The possible drawback (for some listeners it will not be a drawback at all, for others quite a severe one) is that live recording. The orchestra are very much in the foreground, and instrumental details are apt to protrude simply because of this close proximity. I do not recall having been that close to a contra-bassoon ever before (or to the bombardon in the stage band—an artist of consummate virtuosity, by the way), and when the heavy brass are brought into play you may cower before their onslaught. As often as not I like this impression of sharing the rostrum with Abbado: the harshly protesting dissonances of the D minor interlude emerge with grinding bitterness (no, the piece is not a Mahlerian Adagietto in disguise!) and the closeness of much of the opera to Berg's phantasmagoric Op. 6 Orchestral Pieces has never been more apparent. But the voices are distinctly recessed, even sometimes overwhelmed (I could have done with eavesdropping at closer range on the Doctor's conversation with the Captain in Act 2, for example) and the occasional orchestral balance struck me as being determined more by the exigencies of microphone-placing in a crowded Staatsoper than by Abbado's preference.

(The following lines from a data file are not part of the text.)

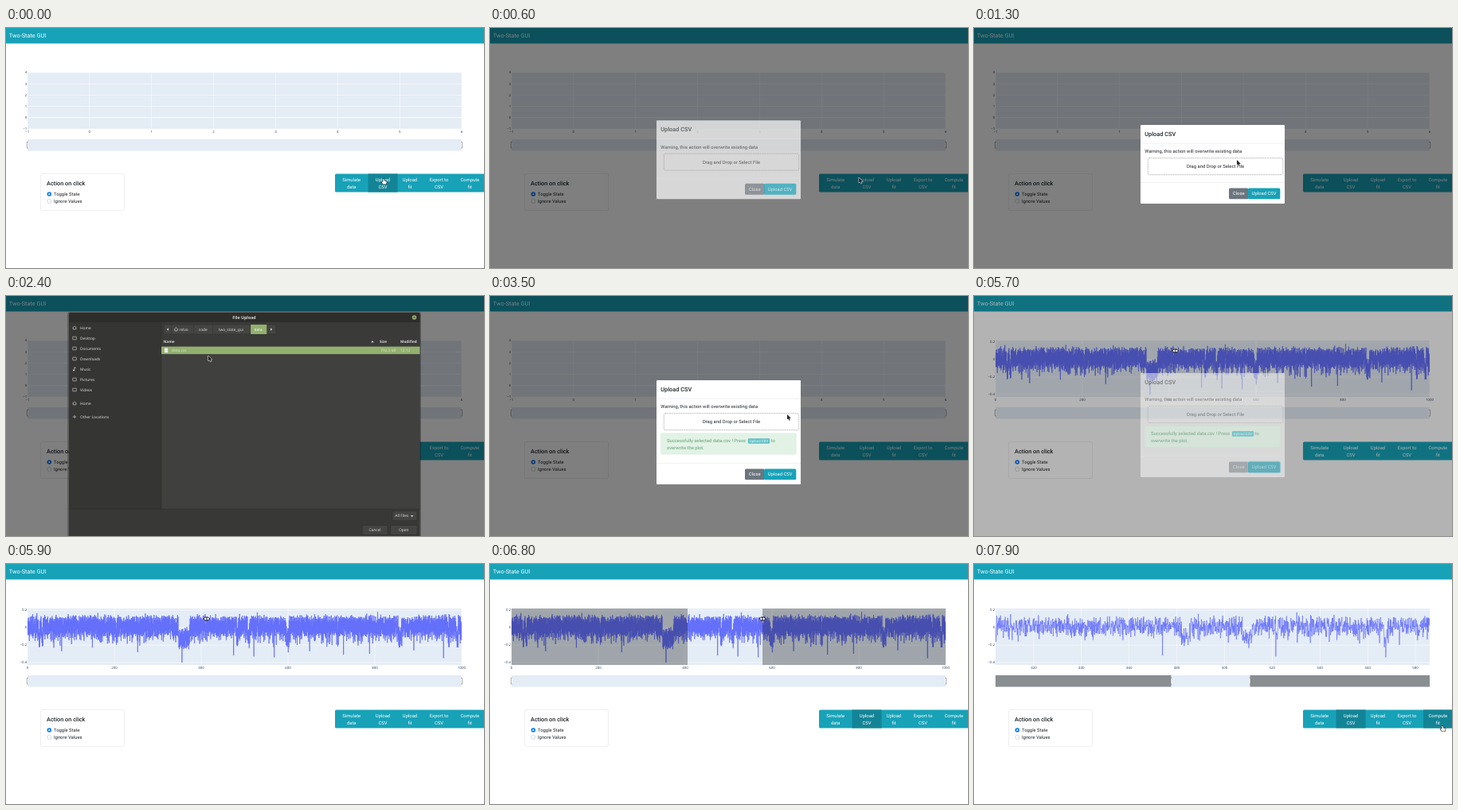
An HTML page with a canvas for the animation above (8000 ms loop, 600 px wide and 302 px high).

```html
<!DOCTYPE html>
<html lang="en">
<head>
<meta charset="utf-8">
<title>Two-State GUI</title>
<style>
html, body { margin: 0; width: 100%; height: 100%; overflow: hidden; background: #fff; }
canvas { display: block; width: 600px; height: 302px; }
</style>
</head>
<body>
<canvas id="stage"></canvas>
<script>
const W = 600, H = 302, LOOP = 8000;
const canvas = document.getElementById('stage');
const dpr = window.devicePixelRatio || 1;
canvas.width = W * dpr;
canvas.height = H * dpr;
const c = canvas.getContext('2d');

const ROBOTO = 'Roboto, sans-serif', OPEN = '"Open Sans", sans-serif', NOTO = '"Noto Sans", sans-serif';
const BODY = '5.87px ' + ROBOTO, HEAD = '500 7.33px ' + ROBOTO;
const TEAL = '#17a2b8', TEAL_DARK = '#138496', PLOT_BG = '#e4ecf5';
const PLOT = { x: 27, y: 56, w: 545, h: 71 };

const clamp = v => Math.max(0, Math.min(1, v));
const ramp = (t, a, b) => clamp((t - a) / (b - a));
const smooth = k => k * k * (3 - 2 * k);

function rect(x, y, w, h, fill) {
  c.fillStyle = fill;
  c.fillRect(x, y, w, h);
}
function round(x, y, w, h, r, fill, stroke, lw = 0.5) {
  c.beginPath();
  c.roundRect(x, y, w, h, r);
  if (fill) { c.fillStyle = fill; c.fill(); }
  if (stroke) { c.strokeStyle = stroke; c.lineWidth = lw; c.stroke(); }
}
function text(s, x, y, font, fill, align = 'left') {
  c.font = font;
  c.fillStyle = fill;
  c.textAlign = align;
  c.fillText(s, x, y);
}
function disc(x, y, r, fill, stroke, lw = 0.5) {
  c.beginPath();
  c.arc(x, y, r, 0, 7);
  if (fill) { c.fillStyle = fill; c.fill(); }
  if (stroke) { c.strokeStyle = stroke; c.lineWidth = lw; c.stroke(); }
}
function poly(points, fill, stroke, lw = 0.5) {
  c.beginPath();
  points.forEach(([x, y]) => c.lineTo(x, y));
  c.closePath();
  if (stroke) { c.strokeStyle = stroke; c.lineWidth = lw; c.lineJoin = 'round'; c.stroke(); }
  if (fill) { c.fillStyle = fill; c.fill(); }
}

// Two-state signal: long dips, short random visits to the low state, deep spikes.
const DIPS = [[26, 29], [33, 36], [59, 60.5], [204, 206], [348, 374], [482, 485.2], [507.5, 511.5],
  [566.8, 568.3], [596, 603], [714, 715], [854, 862], [969, 971], [988, 992]];
const SPIKES = { 356: -0.4, 474: -0.32, 521.5: -0.33, 567.6: -0.34, 728: -0.31, 788: -0.3,
  958: -0.35, 78: -0.27, 254: -0.28, 650: -0.27, 890: -0.26 };
const signal = makeSignal();

function makeSignal() {
  let seed = 20;
  const rnd = () => (seed = (seed * 16807) % 2147483647) / 2147483647;
  const out = [];
  let low = 0;
  for (let i = 0; i <= 10000; i++) {
    const t = i / 10;
    const size = rnd() < 0.02 ? 0.18 : 0.135;
    const noise = (rnd() + rnd() - 1) * size;
    if (low > 0) low--;
    else if (rnd() < 0.07) low = 1 + Math.floor(rnd() * 2);
    const dip = DIPS.some(([a, b]) => t >= a && t <= b);
    out.push((dip ? -0.12 : low ? -0.08 : 0.02) + noise);
  }
  for (const t in SPIKES) out[Math.round(t * 10)] = SPIKES[t];
  return out;
}

// Joins the highest and lowest value of every `stride` samples.
function tracePath(from, to, stride) {
  const p = new Path2D(), px = PLOT.w / (to - from);
  const yOf = v => 80 - v * 110;
  const last = to * 10;
  for (let i = from * 10; i <= last; i += stride) {
    const part = signal.slice(i, Math.min(i + stride, last + 1));
    const x = PLOT.x + (i / 10 - from) * px;
    p.lineTo(x, yOf(Math.max(...part)));
    if (stride > 1) p.lineTo(x + stride * px / 20, yOf(Math.min(...part)));
  }
  return p;
}
const VIEWS = {
  full: { from: 0, to: 1000, step: 200, start: 0, path: tracePath(0, 1000, 12), lw: 0.8 },
  zoom: { from: 404, to: 586, step: 20, start: 420, path: tracePath(404, 586, 1), lw: 0.65 }
};

// Pointer stops: time, x, y
const STOPS = [[0, 474, 190], [500, 474, 190], [1100, 330, 166], [1600, 330, 166], [2100, 330, 74],
  [2400, 254, 75], [3150, 254, 75], [3500, 373, 149], [3800, 372, 212], [4300, 365, 225],
  [5000, 365, 225], [5500, 253, 69], [6450, 250, 69], [6850, 346, 69], [7000, 346, 69],
  [7350, 452, 95], [7850, 588, 204], [8000, 588, 204]];
function pointer(t) {
  const i = STOPS.findIndex(s => s[0] > t);
  const a = STOPS[i - 1], b = STOPS[i], k = smooth(ramp(t, a[0], b[0]));
  return [a[1] + (b[1] - a[1]) * k, a[2] + (b[2] - a[2]) * k];
}
const inside = ([px, py], x, y, w, h) => px >= x && px <= x + w && py >= y && py <= y + h;

function drawHandle(x, side) {
  c.beginPath();
  c.moveTo(x + side * 0.8, 143.5);
  c.lineTo(x - side * 0.6, 143.5);
  c.lineTo(x - side * 0.6, 151);
  c.lineTo(x + side * 0.8, 151);
  c.fillStyle = '#fff';
  c.fill();
  c.strokeStyle = '#555';
  c.lineWidth = 0.5;
  c.stroke();
}

function drawPlot(t) {
  const { x, y, w, h } = PLOT;
  const font = '4.4px ' + OPEN, ink = '#2a3f5f';
  rect(x, y, w, h, PLOT_BG);
  const xLine = (px, label) => {
    rect(px - 0.25, y, 0.5, h, '#fff');
    text(label, px, 131, font, ink, 'center');
  };
  const yLine = (py, label, lw = 0.5) => {
    rect(x, py - lw / 2, w, lw, '#fff');
    text(label, x - 0.7, py + 0.3, font, ink, 'right');
  };
  const zoomed = t >= 6900;
  if (t < 4750) {
    for (let n = -1; n <= 6; n++) xLine(x + (n + 1) * w / 7, String(n).replace('-', '−'));
    for (let n = -1; n <= 4; n++) yLine(y + (4 - n) * h / 5, String(n).replace('-', '−'), n ? 0.5 : 0.9);
  } else {
    const v = zoomed ? VIEWS.zoom : VIEWS.full;
    for (let n = v.start; n <= v.to; n += v.step) xLine(x + (n - v.from) * w / (v.to - v.from), n);
    ['0.2', '0', '−0.2', '−0.4'].forEach((s, i) => yLine(58 + i * 22, s, i === 1 ? 0.9 : 0.5));
    c.save();
    c.beginPath();
    c.rect(x, y, w, h);
    c.clip();
    c.strokeStyle = '#636efa';
    c.lineWidth = v.lw;
    c.lineJoin = 'round';
    c.stroke(v.path);
    c.restore();
  }

  if (t >= 6450 && !zoomed) {
    const end = Math.max(249, pointer(t)[0]);
    const k = 0.3 * ramp(t, 6450, 6650);
    rect(x, y, 248 - x, h, `rgba(0,0,0,${k})`);
    rect(end, y, x + w - end, h, `rgba(0,0,0,${k})`);
    [247, end].forEach(px => round(px, 64, 1, 10, 0, '#fff', '#444', 0.3));
  }

  rect(x, 140, w, 14.5, PLOT_BG);
  let a = x, b = x + w;
  if (zoomed) {
    a = 247.5;
    b = 346.5;
    rect(x, 140, a - x, 14.5, '#898e91');
    rect(b, 140, x + w - b, 14.5, '#898e91');
  }
  drawHandle(a, 1);
  drawHandle(b, -1);
}

function drawPage(t, dim, at) {
  rect(0, 0, W, H, '#fff');
  rect(0, 0, W, 19.5, TEAL);
  text('Two-State GUI', 3.8, 9.8, '7.33px ' + ROBOTO, '#fff');
  drawPlot(t);

  round(43.5, 183.5, 105, 46, 1.5, '#fff', '#dfdfdf');
  text('Action on click', 51, 196.2, HEAD, '#212529');
  disc(54.3, 209, 2.8, '#0b7bff');
  disc(54.3, 209, 1.1, '#fff');
  disc(54.3, 218, 2.6, '#fff', '#adb5bd');
  text('Toggle State', 60, 209, BODY, '#212529');
  text('Ignore Values', 60, 218, BODY, '#212529');

  round(413, 183.5, 195, 23, 1.5, TEAL);
  const buttons = [[413, 41.5, 'Simulate', 'data', 433.7], [454.5, 37, 'Upload', 'CSV', 473],
    [491.5, 31.5, 'Upload', 'fit', 507], [523, 41, 'Export to', 'CSV', 543.5], [564, 37, 'Compute', 'fit', 582.3]];
  buttons.forEach(([x, w, top, low, mid], i) => {
    const hover = dim === 0 && inside(at, x, 183.5, w, 23);
    const focus = i === 1 && (t >= 100 && t < 500 || t >= 6000);
    if (hover || focus) rect(x, 183.5, w, 23, i === 1 && t >= 100 && t < 300 ? '#117a8b' : TEAL_DARK);
    text(top, mid, 190.9, BODY, '#fff', 'center');
    text(low, mid, 199.9, BODY, '#fff', 'center');
  });
}

function drawModal(t, show, at) {
  const grown = t >= 3200;
  const h = grown ? 131 : 99, top = 171.5 - h / 2;
  c.save();
  c.globalAlpha = show;
  c.translate(0, top - (1 - show) * 18);
  round(209, 0, 181, h, 1, '#fff');
  text('Upload CSV', 214.3, 11.8, HEAD, '#212529');
  rect(209, 22.8, 181, 0.5, '#dee2e6');
  text('Warning, this action will overwrite existing data', 214.3, 33.7, BODY, '#212529');
  c.setLineDash([1.1, 1.1]);
  round(218.3, 41.7, 169.5, 21, 1.8, null, '#444', 0.5);
  c.setLineDash([]);
  text('Drag and Drop or Select File', 303, 52.7, BODY, '#212529', 'center');

  if (grown) {
    c.globalAlpha = show * ramp(t, 3250, 3650);
    round(214.3, 66.7, 170, 26.5, 1.5, '#d1ecd8', '#c3e6cb');
    const ink = '#1e6b33';
    text('Successfully selected data.csv ! Press', 222, 76, BODY, ink);
    round(323.8, 73.2, 27.4, 6.6, 1.3, TEAL);
    text('Upload CSV', 337.5, 76.6, 'bold 4.4px ' + ROBOTO, '#fff', 'center');
    text('to', 352.7, 76, BODY, ink);
    text('overwrite the plot.', 222, 84.9, BODY, ink);
    c.globalAlpha = show;
  }

  const foot = h - 26.5, by = h - 19.5;
  rect(209, foot, 181, 0.5, '#dee2e6');
  round(320, by, 24.5, 13.8, 1.5, '#6c757d');
  const hover = inside(at, 344, top + by, 40, 14), focus = t >= 4400;
  if (focus) round(343, by - 1, 42.3, 15.8, 2, '#8bd1dc');
  round(344, by, 40.3, 13.8, 1.5, hover || focus ? TEAL_DARK : TEAL);
  text('Close', 332.2, by + 7, BODY, '#fff', 'center');
  text('Upload CSV', 364.1, by + 7, BODY, '#fff', 'center');
  c.restore();
}

function drawFiles(t, show) {
  const font = '4.85px ' + NOTO, bold = 'bold 4.7px ' + NOTO, ink = '#dadada', green = '#92b06e';
  c.save();
  c.globalAlpha = show;
  round(77, 20, 444, 290, 3, 'rgba(0,0,0,.25)');
  round(79, 21, 440.5, 290, 2, '#383836');
  round(79, 21, 440.5, 12, [2, 2, 0, 0], '#2d2d2b');
  text('File Upload', 299, 27.3, 'bold 5.3px ' + NOTO, ink, 'center');
  disc(512.5, 27, 2.8, green);
  c.strokeStyle = '#2d2d2b';
  c.lineWidth = 0.6;
  c.beginPath();
  c.moveTo(511.5, 26); c.lineTo(513.5, 28);
  c.moveTo(513.5, 26); c.lineTo(511.5, 28);
  c.stroke();

  rect(79, 33, 116, 235, '#353533');
  rect(195, 33, 324.5, 19, '#3a3a38');
  rect(195, 52, 324.5, 216, '#40403e');
  rect(194.7, 33, 0.5, 235, '#2b2b29');
  rect(79, 267.7, 440.5, 0.5, '#2b2b29');

  const places = [['Home', 40], ['Desktop', 53], ['Documents', 66], ['Downloads', 79], ['Music', 92],
    ['Pictures', 105], ['Videos', 118], ['Home', 135], ['Other Locations', 152]];
  places.forEach(([name, y], i) => {
    text(name, 93, y + 0.3, font, ink);
    if (name === 'Home') house(86, y);
    else if (i === 8) {
      rect(83.8, y - 0.3, 4.4, 0.6, ink);
      rect(85.7, y - 2.2, 0.6, 4.4, ink);
    } else if (i === 4) {
      disc(85, y + 1.5, 1, ink);
      rect(85.6, y - 2.2, 0.6, 3.8, ink);
      rect(85.6, y - 2.2, 2.3, 0.7, ink);
    } else round(83.7, y - 1.8, 4.6, 3.6, 0.4, null, ink, 0.6);
  });

  round(198, 36, 141, 12, 1.5, '#444442', '#2e2e2c');
  rect(307, 36, 20.5, 12, green);
  [207.5, 235.5, 259.5, 306.7, 327.5].forEach(x => rect(x, 36, 0.4, 12, '#2e2e2c'));
  poly([[204, 40.2], [201.8, 42], [204, 43.8]], ink);
  poly([[332, 40.2], [334.2, 42], [332, 43.8]], ink);
  house(213.5, 42);
  text('relvo', 217.5, 42.3, font, ink);
  text('code', 247.3, 42.3, font, ink, 'center');
  text('two_state_gui', 282.3, 42.3, font, ink, 'center');
  text('data', 316.6, 42.3, font, '#fff', 'center');

  rect(195, 52, 324.5, 10.8, '#3a3a38');
  text('Name', 197.5, 57.5, bold, ink);
  poly([[458.2, 58.4], [461.8, 58.4], [460, 56]], ink);
  text('Size', 469, 57.5, bold, ink);
  text('Modified', 495, 57.5, bold, ink);
  rect(195, 63.7, 324.5, 9.4, green);
  round(198.8, 65.5, 4.4, 5.8, 0.4, '#eee', '#b5c4a3', 0.3);
  const row = t < 2650 ? '#d9e4cb' : '#fff';
  text('data.csv', 208, 68.7, font, row);
  text('792.5 kB', 489.5, 68.7, font, row, 'right');
  text('12:12', 495, 68.7, font, row);

  const button = (x, y, w, h, label, on) => {
    round(x, y, w, h, 1.3, on ? '#5a5a57' : '#444442', '#2b2b29');
    text(label, x + w / 2, y + h / 2 + 0.3, font, ink, 'center');
  };
  button(485, 270.7, 31, 12, '', false);
  text('All Files', 488.3, 277, font, ink);
  poly([[508, 276], [511.4, 276], [509.7, 278.2]], ink);
  button(447, 288.5, 32, 12, 'Cancel', false);
  button(482.5, 288.5, 33.5, 12, 'Open', t >= 2850);
  c.restore();

  function house(x, y) {
    poly([[x - 2.4, y], [x, y - 2.2], [x + 2.4, y], [x + 1.6, y], [x + 1.6, y + 2],
      [x - 1.6, y + 2], [x - 1.6, y]], null, ink, 0.6);
  }
}

function drawPointer(kind, [x, y]) {
  c.save();
  c.translate(x, y);
  if (kind === 'arrow') {
    poly([[0, 0], [0, 6.6], [1.5, 5.3], [2.6, 7.8], [3.8, 7.2], [2.7, 4.9], [4.7, 4.8]], '#222', '#fff', 1);
  } else if (kind === 'resize') {
    poly([[-3.5, 0], [-1, -2], [-1, -0.6], [1, -0.6], [1, -2], [3.5, 0],
      [1, 2], [1, 0.6], [-1, 0.6], [-1, 2]], '#fff', '#111', 1.5);
  } else {
    poly([[-0.7, 0], [0.5, 0], [0.7, 2.3], [3.6, 2.9], [3.7, 4.5], [2.9, 6.5], [-0.7, 6.5],
      [-2.6, 3.8], [-1.9, 3.1], [-0.7, 4]], '#fff', '#222', 1.2);
  }
  c.restore();
}

function pointerKind(t, at, modal) {
  if (modal && t < 5500) return t > 4000 && inside(at, 344, 217, 40, 15) ? 'hand' : 'arrow';
  if (inside(at, 413, 183, 190, 24)) return 'hand';
  return t > 5700 && inside(at, PLOT.x, PLOT.y, PLOT.w, PLOT.h) ? 'resize' : 'arrow';
}

function draw(t) {
  const at = pointer(t);
  const dim = smooth(ramp(t, 200, 550)) * (1 - ramp(t, 5600, 5850));
  const files = ramp(t, 1350, 1600) * (1 - ramp(t, 3050, 3200));
  c.setTransform(dpr, 0, 0, dpr, 0, 0);
  c.textBaseline = 'middle';
  c.textRendering = 'geometricPrecision';
  drawPage(t, dim, at);
  if (dim > 0) rect(0, 0, W, H, `rgba(0,0,0,${dim * 0.5})`);
  const modal = smooth(ramp(t, 350, 750)) * (1 - ramp(t, 5600, 5800));
  if (modal > 0) drawModal(t, modal, at);
  if (files > 0) drawFiles(t, files);
  drawPointer(pointerKind(t, at, dim > 0), at);
}

const began = performance.now();
function tick() {
  draw((performance.now() - began) % LOOP);
  requestAnimationFrame(tick);
}
tick();
</script>
</body>
</html>
```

Dohnanyi's version is more beautiful in orchestral texture, more sophisticated in recording technique, at times more subtle in its pacing than Abbado's rawly urgent account, but both his principal singers sound strained, Waechter severely so. It is easier to listen to than the new DG, and I shall return to it whenever I want a more comfortable perspective or a more Straussian view of the work (and the inclusion of a reliably decent but not outstandingly vivid account of Schoenberg's Erwartung makes it better value than its rivals), but compared to the Abbado it is studio-bound, with all the singers in word-enhancing but illusionshattering close-up. Nowhere near so close as those in Boulez's reading, where practically everything is presented to the listener eyeball-to-eyeball and in a harshly bright light. The voices give very little pleasure, with the solitary, glorious exception of Berry (perhaps the best Wozzeck on record). Boulez's direction veers between the miraculously precise and the fidgety; he is very good at nail-biting suspense and lucid clarification of complex textures but he seems more absorbedly interested in the score than in love with it. I would choose Abbado, almost unhesitatingly, but sample the vocal/instrumental balance before you definitely decide.'